(April 18) The U.S. Department of Agriculture reported April 1 storage potato stocks from major producing states dropped 2% from 2006 storage numbers, and were down 12% from April 2005, but shippers said that is not because of gangbuster sales.

“The market's been pretty stagnant all season,” said Scott Nesbit, sales manager at Produce Country Sales LLC, Warden, Wash., which markets the Tatoes brand.

The first two weeks of April, however, movement started to pick up, Nesbit said.

“We've seen a little more price firming as some of the other areas are finally raising their prices up, which has helped,” he said.

In Colorado, movement has been steady, said Richard David, salesman at Aspen Produce LLC, Center, Colo.

The market has been mixed, David said.

“It's holding pretty good,” he said. “Polys (bags of potatoes) kind of weakened a little, but cartons are strong.”

The USDA reported baled 10-pound bags of russet norkotahs in the San Luis Valley, Colo., district selling for $5.25-6. In the Twin Falls-Burley, Idaho, district, baled 10-pound bags were selling for $4.75 and in the Columbia Basin, Wash., district baled 10-pound bags were selling for $5-5.50, which was similar to last year in mid-April, when baled 10-pound bags were selling for $4.50-6 in all districts.

Fifty-pound cartons of size 40-80s were selling for $10-10.50 in Idaho, $8 in Colorado, and $7.50-8.50 in Washington.

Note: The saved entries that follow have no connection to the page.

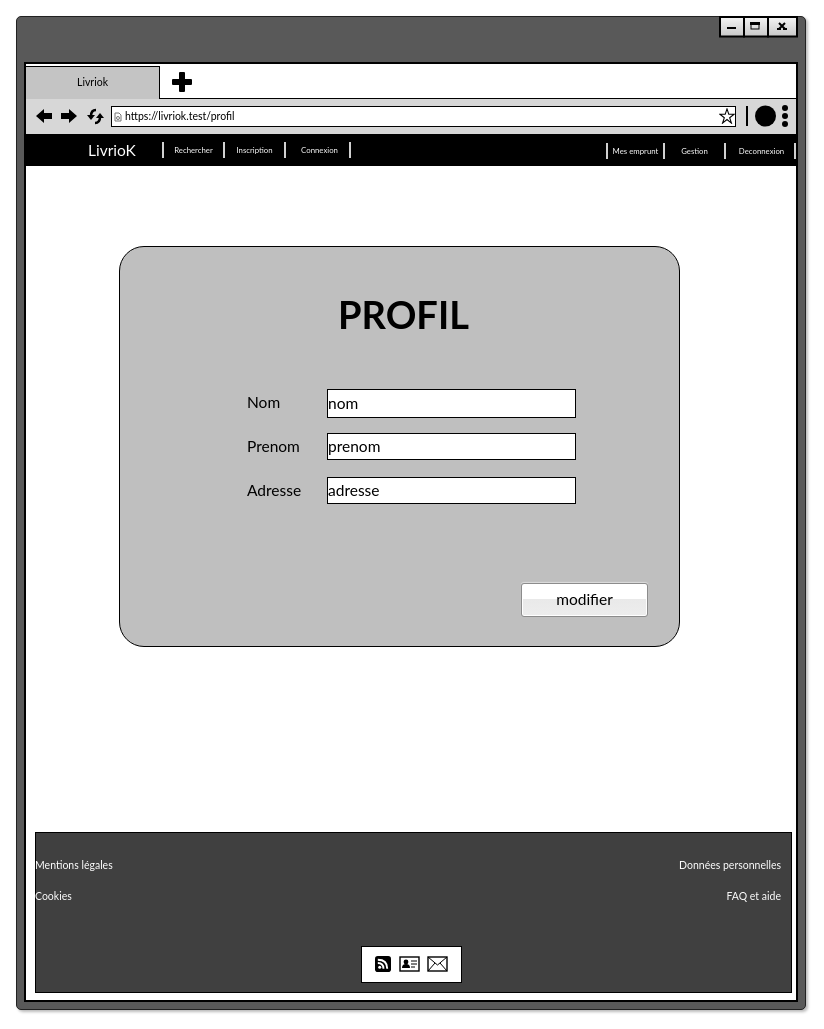
<!DOCTYPE html>
<html lang="fr">
<head>
<meta charset="utf-8">
<title>Profil</title>
<style>
:root {
  --ink: #000;
  --paper: #fff;
  --frame: #595959;
  --tab: #c4c4c4;
  --toolbar: #d7d7d7;
  --card: #bfbfbf;
  --footer: #404040;
  --separator: #d0d0d0;
}
* { box-sizing: border-box; margin: 0; padding: 0; }
html, body { width: 824px; height: 1029px; overflow: hidden; background: var(--paper); }
body { padding: 16px; font-family: Lato, sans-serif; font-size: 10.5px; color: var(--ink); }
a { color: inherit; text-decoration: none; }
ul { list-style: none; }
svg { display: block; flex: none; }

.window { width: 790px; height: 994px; padding: 0 7px; border: 1px solid #222; border-radius: 5px; background: var(--frame); box-shadow: 2px 2px 3px #bbb; }
.title-bar { display: flex; justify-content: flex-end; height: 45px; margin-top: -1px; }
.screen { display: flex; flex-direction: column; width: 774px; height: 940px; border: 2px solid var(--ink); background: var(--paper); margin-top: 1px; }

.tabs { display: flex; align-items: flex-end; height: 35px; border-bottom: 1px solid var(--ink); }
.tab { width: 135px; height: 33px; margin: 0 11px -1px -1px; border: 1px solid var(--ink); border-bottom: 0; background: var(--tab); line-height: 31px; text-align: center; }
.new-tab { margin-bottom: 5px; }

.toolbar { display: flex; align-items: center; height: 35px; padding-left: 9px; background: var(--toolbar); }
.history { margin-bottom: 2px; }
.address { display: flex; align-items: center; width: 625px; height: 21px; margin-left: 6px; padding: 0 0 2px 2px; border: 1px solid var(--ink); background: var(--paper); }
.page-mark { margin: 2px 3px 0 0; }
.favourite { margin-left: auto; }
.account { margin-bottom: 1px; }

.site-nav { display: flex; align-items: center; height: 32px; padding-left: 62px; background: var(--ink); color: var(--paper); }
.brand { width: 74px; font-size: 15.5px; }
.menu { display: flex; height: 16px; border-right: 2px solid var(--separator); font-size: 7.8px; line-height: 16px; text-align: center; white-space: nowrap; }
.menu li { border-left: 2px solid var(--separator); }
.visitor li { width: 61px; }
.visitor li:last-child { width: 65px; padding-left: 4px; }
.member { margin: 2px 0 0 255px; }
.member li:nth-child(1) { width: 57px; }
.member li:nth-child(2) { width: 61px; }
.member li:nth-child(3) { width: 70px; padding-left: 3px; }

.content { height: 666px; padding: 80px 0 0 93px; }
.card { display: flex; flex-direction: column; width: 561px; height: 401px; border: 1px solid var(--ink); border-radius: 25px; background: var(--card); font-size: 15.5px; }
.card-title { height: 38px; margin-top: 48px; padding-left: 8px; font-size: 38px; font-weight: 700; line-height: 38px; text-align: center; }
.fields { display: grid; grid-template-columns: 80px 249px; grid-template-rows: 28px 28px 27px; row-gap: 16px; margin: 56px 0 0 127px; }
.fields dt { align-self: center; padding-bottom: 2px; }
.value { display: flex; align-items: center; height: 27px; padding-bottom: 2px; border: 1px solid var(--ink); background: var(--paper); }
.value:first-of-type { height: 29px; }
.action { align-self: flex-end; width: 127px; height: 34px; margin: 79px 31px 0 0; border: 1px solid #8c8c8c; border-radius: 3px; background: linear-gradient(#fff 46%, #e9e9e9 47%, #ededed); box-shadow: inset 0 0 0 1px #fff, 0 -1px 1px #ddd; line-height: 30px; text-align: center; }

.site-footer { display: flex; flex-direction: column; width: 757px; height: 161px; margin-left: 9px; padding: 22px 10px 9px 0; border: 1px solid var(--ink); background: var(--footer); color: var(--paper); }
.legal { display: grid; grid-template-columns: 1fr 1fr; row-gap: 11px; line-height: 20px; margin-left: -1px; }
.legal li:nth-child(even) { text-align: right; }
.contact { display: flex; align-items: center; justify-content: space-between; width: 101px; height: 37px; margin: auto 0 0 325px; padding: 0 13px 2px; border: 1px solid var(--ink); background: var(--paper); }
</style>
</head>
<body>
<div class="window">
  <div class="title-bar">
    <svg width="80" height="22" viewBox="0 0 80 22" role="img" aria-label="Réduire, agrandir, fermer">
      <defs>
        <linearGradient id="button-shine" x2="0" y2="1"><stop stop-color="#f4f4f4"/><stop offset="1" stop-color="#c8c8c8"/></linearGradient>
      </defs>
      <g fill="url(#button-shine)" stroke="#000" stroke-width="2">
        <rect x="2" y="1" width="24" height="19.5"/>
        <rect x="26" y="1" width="24" height="19.5"/>
        <rect x="50" y="1" width="29" height="19.5"/>
      </g>
      <rect x="9" y="11" width="9" height="2"/>
      <rect x="33" y="8" width="8" height="5" fill="none" stroke="#000"/>
      <rect x="32" y="6" width="10" height="3"/>
      <path d="M61 7l6 6M67 7l-6 6" stroke="#000" stroke-width="2"/>
      <path d="M59 13h4M65 13h4" stroke="#000" stroke-width="2"/>
    </svg>
  </div>

  <div class="screen">
    <div class="tabs">
      <div class="tab">Livriok</div>
      <svg class="new-tab" width="22" height="22" viewBox="0 0 22 22" role="img" aria-label="Nouvel onglet">
        <path d="M8 2q0-1 1-1h4q1 0 1 1v6h6q1 0 1 1v4q0 1-1 1h-6v6q0 1-1 1h-4q-1 0-1-1v-6h-6q-1 0-1-1v-4q0-1 1-1h6z"/>
      </svg>
    </div>

    <div class="toolbar">
      <svg class="history" width="70" height="20" viewBox="0 0 70 20" role="img" aria-label="Précédent, suivant, actualiser">
        <path id="arrow" d="M1 10l8-7v4h8v6h-8v4z"/>
        <use href="#arrow" transform="matrix(-1 0 0 1 43 0)"/>
        <g id="reload-half">
          <path d="M61 4q-5 0-5 6" fill="none" stroke="#000" stroke-width="2.5"/>
          <path d="M52 9h8l-4 5z"/>
        </g>
        <use href="#reload-half" transform="rotate(180 60.5 10.5)"/>
      </svg>
      <div class="address">
        <svg class="page-mark" width="8" height="10" viewBox="0 0 8 10" fill="none" stroke="#777">
          <path d="M1 1h4l2 2v6h-6z"/><circle cx="4" cy="6" r="1.5"/>
        </svg>
        <span>https://livriok.test/profil</span>
        <svg class="favourite" width="16" height="16" viewBox="0 0 18 18" role="img" aria-label="Favori">
          <path d="M9 1l2 6h6l-5 4 2 6-5-4-5 4 2-6-5-4h6z" fill="#fff" stroke="#000" stroke-width="1.2"/>
        </svg>
      </div>
      <svg class="account" width="60" height="24" viewBox="0 0 60 24" role="img" aria-label="Compte et options">
        <rect x="10" y="2" width="2" height="20"/>
        <circle cx="29.5" cy="12" r="10.5"/>
        <circle cx="49" cy="4" r="3"/><circle cx="49" cy="12" r="3"/><circle cx="49" cy="20" r="3"/>
      </svg>
    </div>

    <nav class="site-nav">
      <a class="brand" href="#">LivrioK</a>
      <ul class="menu visitor">
        <li><a href="#">Rechercher</a></li>
        <li><a href="#">Inscription</a></li>
        <li><a href="#">Connexion</a></li>
      </ul>
      <ul class="menu member">
        <li><a href="#">Mes emprunt</a></li>
        <li><a href="#">Gestion</a></li>
        <li><a href="#">Deconnexion</a></li>
      </ul>
    </nav>

    <main class="content">
      <section class="card">
        <h1 class="card-title">PROFIL</h1>
        <dl class="fields">
          <dt>Nom</dt><dd class="value">nom</dd>
          <dt>Prenom</dt><dd class="value">prenom</dd>
          <dt>Adresse</dt><dd class="value">adresse</dd>
        </dl>
        <a class="action" href="#">modifier</a>
      </section>
    </main>

    <footer class="site-footer">
      <ul class="legal">
        <li><a href="#">Mentions légales</a></li>
        <li><a href="#">Données personnelles</a></li>
        <li><a href="#">Cookies</a></li>
        <li><a href="#">FAQ et aide</a></li>
      </ul>
      <div class="contact">
        <svg width="16" height="16" viewBox="0 0 17 17" role="img" aria-label="Flux">
          <rect width="17" height="17" rx="3"/>
          <circle cx="5" cy="12" r="1.6" fill="#fff"/>
          <path d="M3 7.5q6 0 6 6M3 4q10 0 10 9.5" fill="none" stroke="#fff" stroke-width="2"/>
        </svg>
        <svg width="21" height="16" viewBox="0 0 21 16" role="img" aria-label="Carte de contact">
          <rect x="1" y="1" width="19" height="14" fill="#fff" stroke="#000" stroke-width="1.4"/>
          <circle cx="7" cy="6" r="2.4"/>
          <path d="M3 12q0-4 4-4t4 4z"/>
          <path d="M12 5h6M12 8h6M12 11h4" stroke="#000"/>
        </svg>
        <svg width="21" height="16" viewBox="0 0 21 16" role="img" aria-label="Courriel" fill="none" stroke="#000">
          <rect x="1" y="1" width="19" height="14" stroke-width="1.4"/>
          <path d="M1 1l9.5 8 9.5-8M1 15l7-8M20 15l-7-8"/>
        </svg>
      </div>
    </footer>
  </div>
</div>
</body>
</html>
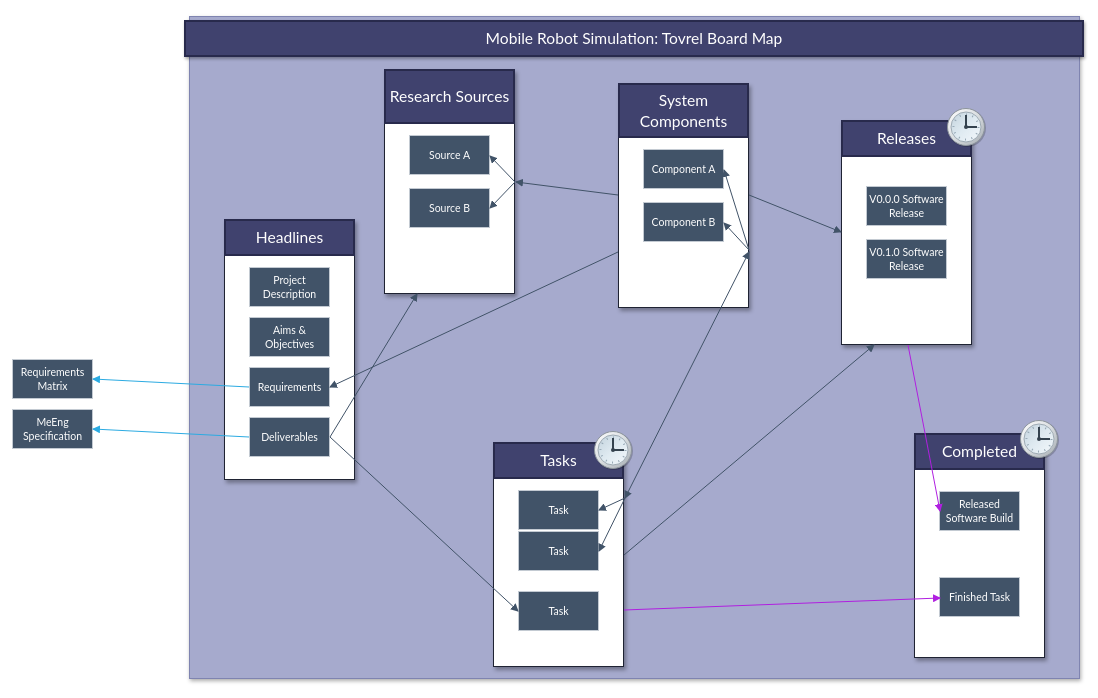
<!DOCTYPE html>
<html lang="en">
<head>
<meta charset="utf-8">
<title>Mobile Robot Simulation: Tovrel Board Map</title>
<style>
  :root {
    --board: #a6aacd;
    --board-edge: #7f84b0;
    --header: #40426e;
    --header-edge: #282a4c;
    --card: #415368;
    --card-edge: #c3cad2;
    --link: #415368;
    --external: #2cabe2;
    --done: #b01fe0;
    --ink: #1f2333;
  }
  * { box-sizing: border-box; margin: 0; }
  html, body { overflow: hidden; }
  body { background: #fff; }
  .map {
    position: relative; width: 1098px; height: 698px; overflow: hidden;
    background: #fff; color: #fff; font-family: Lato, "Open Sans", sans-serif;
  }
  .board {
    position: absolute; left: 189px; top: 16px; width: 891px; height: 663px;
    background: var(--board); border: 1px solid var(--board-edge);
    box-shadow: 1px 2px 4px #0005;
  }
  h1, h2 {
    display: flex; align-items: center; justify-content: center; text-align: center;
    background: var(--header); border: 2px solid var(--header-edge);
    font-size: 15.6px; font-weight: 400; line-height: 21px;
  }
  h1 {
    position: absolute; left: 184px; top: 20px; width: 900px; height: 37px;
    box-shadow: 1px 2px 3px #0005;
  }
  h2 { height: 37px; margin: -1px -1px 0; white-space: nowrap; }
  .tall h2 { height: 55px; }
  .list {
    position: absolute; width: 131px; height: 225px;
    background: #fff; border: 1px solid var(--ink); box-shadow: 2px 3px 4px #0005;
  }
  .cards {
    display: flex; flex-direction: column; align-items: center;
    list-style: none; padding: 11px 0 0; gap: 13px;
  }
  .card {
    display: flex; align-items: center; justify-content: center; text-align: center;
    width: 81px; height: 40px; flex: none;
    background: var(--card); border: 1px solid var(--card-edge);
    font-size: 10.5px; line-height: 14px; white-space: nowrap;
  }
  .headlines { left: 224px; top: 219px; height: 261px; }
  .headlines .cards { gap: 10px; }
  .research { left: 384px; top: 69px; }
  .components { left: 618px; top: 83px; }
  .releases { left: 841px; top: 120px; }
  .releases .cards { padding-top: 29px; }
  .tasks { left: 493px; top: 442px; }
  .tasks .cards { gap: 1px; }
  .tasks .card:last-child { margin-top: 19px; }
  .completed { left: 914px; top: 433px; }
  .completed .cards { padding-top: 21px; gap: 46px; }
  .documents {
    position: absolute; left: 12px; top: 359px; padding: 0; gap: 10px;
  }
  .overlay { position: absolute; left: 0; top: 0; }
  .links line { stroke-width: 1; }
  .link { stroke: var(--link); }
  .external { stroke: var(--external); }
  .done { stroke: var(--done); }
</style>
</head>
<body>
<main class="map">
  <div class="board"></div>
  <h1>Mobile Robot Simulation: Tovrel Board Map</h1>

  <ul class="cards documents">
    <li class="card">Requirements<br>Matrix</li>
    <li class="card">MeEng<br>Specification</li>
  </ul>

  <section class="list headlines">
    <h2>Headlines</h2>
    <ul class="cards">
      <li class="card">Project<br>Description</li>
      <li class="card">Aims &amp;<br>Objectives</li>
      <li class="card">Requirements</li>
      <li class="card">Deliverables</li>
    </ul>
  </section>

  <section class="list research tall">
    <h2>Research Sources</h2>
    <ul class="cards">
      <li class="card">Source A</li>
      <li class="card">Source B</li>
    </ul>
  </section>

  <section class="list components tall">
    <h2>System<br>Components</h2>
    <ul class="cards">
      <li class="card">Component A</li>
      <li class="card">Component B</li>
    </ul>
  </section>

  <section class="list releases">
    <h2>Releases</h2>
    <ul class="cards">
      <li class="card">V0.0.0 Software<br>Release</li>
      <li class="card">V0.1.0 Software<br>Release</li>
    </ul>
  </section>

  <section class="list tasks">
    <h2>Tasks</h2>
    <ul class="cards">
      <li class="card">Task</li>
      <li class="card">Task</li>
      <li class="card">Task</li>
    </ul>
  </section>

  <section class="list completed">
    <h2>Completed</h2>
    <ul class="cards">
      <li class="card">Released<br>Software Build</li>
      <li class="card">Finished Task</li>
    </ul>
  </section>

  <svg class="overlay" width="1098" height="698" viewBox="0 0 1098 698" aria-hidden="true">
    <defs>
      <marker id="arrow-link" markerUnits="userSpaceOnUse" markerWidth="8" markerHeight="8" refX="7" refY="4" orient="auto-start-reverse">
        <polygon points="0,0 8,4 0,8" fill="var(--link)"/>
      </marker>
      <marker id="arrow-external" markerUnits="userSpaceOnUse" markerWidth="8" markerHeight="8" refX="7" refY="4" orient="auto">
        <polygon points="0,0 8,4 0,8" fill="var(--external)"/>
      </marker>
      <marker id="arrow-done" markerUnits="userSpaceOnUse" markerWidth="8" markerHeight="8" refX="7" refY="4" orient="auto">
        <polygon points="0,0 8,4 0,8" fill="var(--done)"/>
      </marker>
      <linearGradient id="clock-rim" x1="0" y1="0" x2="1" y2="1">
        <stop offset="0" stop-color="#fff"/>
        <stop offset="0.5" stop-color="#d9dde0"/>
        <stop offset="1" stop-color="#a4abb1"/>
      </linearGradient>
      <linearGradient id="clock-face" x1="0" y1="0" x2="1" y2="1">
        <stop offset="0" stop-color="#c3d3dd"/>
        <stop offset="0.5" stop-color="#dfeaf1"/>
        <stop offset="1" stop-color="#f3f8fb"/>
      </linearGradient>
      <g id="clock">
        <circle cx="1" cy="1" r="19" fill="#0003"/>
        <circle r="18.5" fill="url(#clock-rim)" stroke="#8d959c"/>
        <circle r="15" fill="url(#clock-face)" stroke="#9fabb4"/>
        <circle r="12.5" fill="none" stroke="#93a5b2" stroke-width="2" stroke-dasharray="1 5.5"/>
        <path d="M0-12V0H11" fill="none" stroke="#34424e" stroke-width="2"/>
        <circle r="2" fill="#34424e"/>
      </g>
    </defs>

    <g class="links">
      <g class="external" marker-end="url(#arrow-external)">
        <line x1="249" y1="387" x2="93" y2="379" marker-end="url(#arrow-external)"/>
        <line x1="249" y1="437" x2="93" y2="429" marker-end="url(#arrow-external)"/>
      </g>
      <g class="link">
        <line x1="330" y1="437" x2="417" y2="294" marker-end="url(#arrow-link)"/>
        <line x1="330" y1="437" x2="518" y2="611" marker-end="url(#arrow-link)"/>
        <line x1="618" y1="195" x2="516" y2="182" marker-end="url(#arrow-link)"/>
        <line x1="515" y1="182" x2="490" y2="156" marker-end="url(#arrow-link)"/>
        <line x1="515" y1="182" x2="490" y2="208" marker-end="url(#arrow-link)"/>
        <line x1="618" y1="252" x2="330" y2="387" marker-end="url(#arrow-link)"/>
        <line x1="749" y1="195" x2="841" y2="232" marker-end="url(#arrow-link)"/>
        <line x1="749" y1="250" x2="724" y2="170" marker-end="url(#arrow-link)"/>
        <line x1="749" y1="250" x2="724" y2="223" marker-end="url(#arrow-link)"/>
        <line x1="749" y1="252" x2="625" y2="498" marker-start="url(#arrow-link)" marker-end="url(#arrow-link)"/>
        <line x1="625" y1="498" x2="599" y2="510" marker-end="url(#arrow-link)"/>
        <line x1="625" y1="498" x2="599" y2="551" marker-end="url(#arrow-link)"/>
        <line x1="624" y1="555" x2="874" y2="345" marker-end="url(#arrow-link)"/>
      </g>
      <g class="done">
        <line x1="908" y1="345" x2="940" y2="511" marker-end="url(#arrow-done)"/>
        <line x1="624" y1="610" x2="940" y2="598" marker-end="url(#arrow-done)"/>
      </g>
    </g>

    <use href="#clock" x="966" y="127"/>
    <use href="#clock" x="613" y="450"/>
    <use href="#clock" x="1039" y="439"/>
  </svg>
</main>
</body>
</html>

In mid-April 2006 they were selling for $9-11 in most districts.

North Dakota’s/Minnesota Red River district bucked the nationwide trend, with stocks up significantly over 2005. In North Dakota, stocks were up about 36%, according to the USDA’s National Agriculture Statistics Service, and Minnesota's stocks were up 24%.

Those numbers don’t indicate a big acreage increase, said Ted Kreis, marketing director for the Northern Plains Potato Growers Association, East Grand Forks, Minn.

“The reason we're way up is because last year most of our sheds had shut down by this time because we had a very poor crop," he said. "This year, we had a very normal-sized crop.”

Kreis said he expects storage stocks of red potatoes to last through June.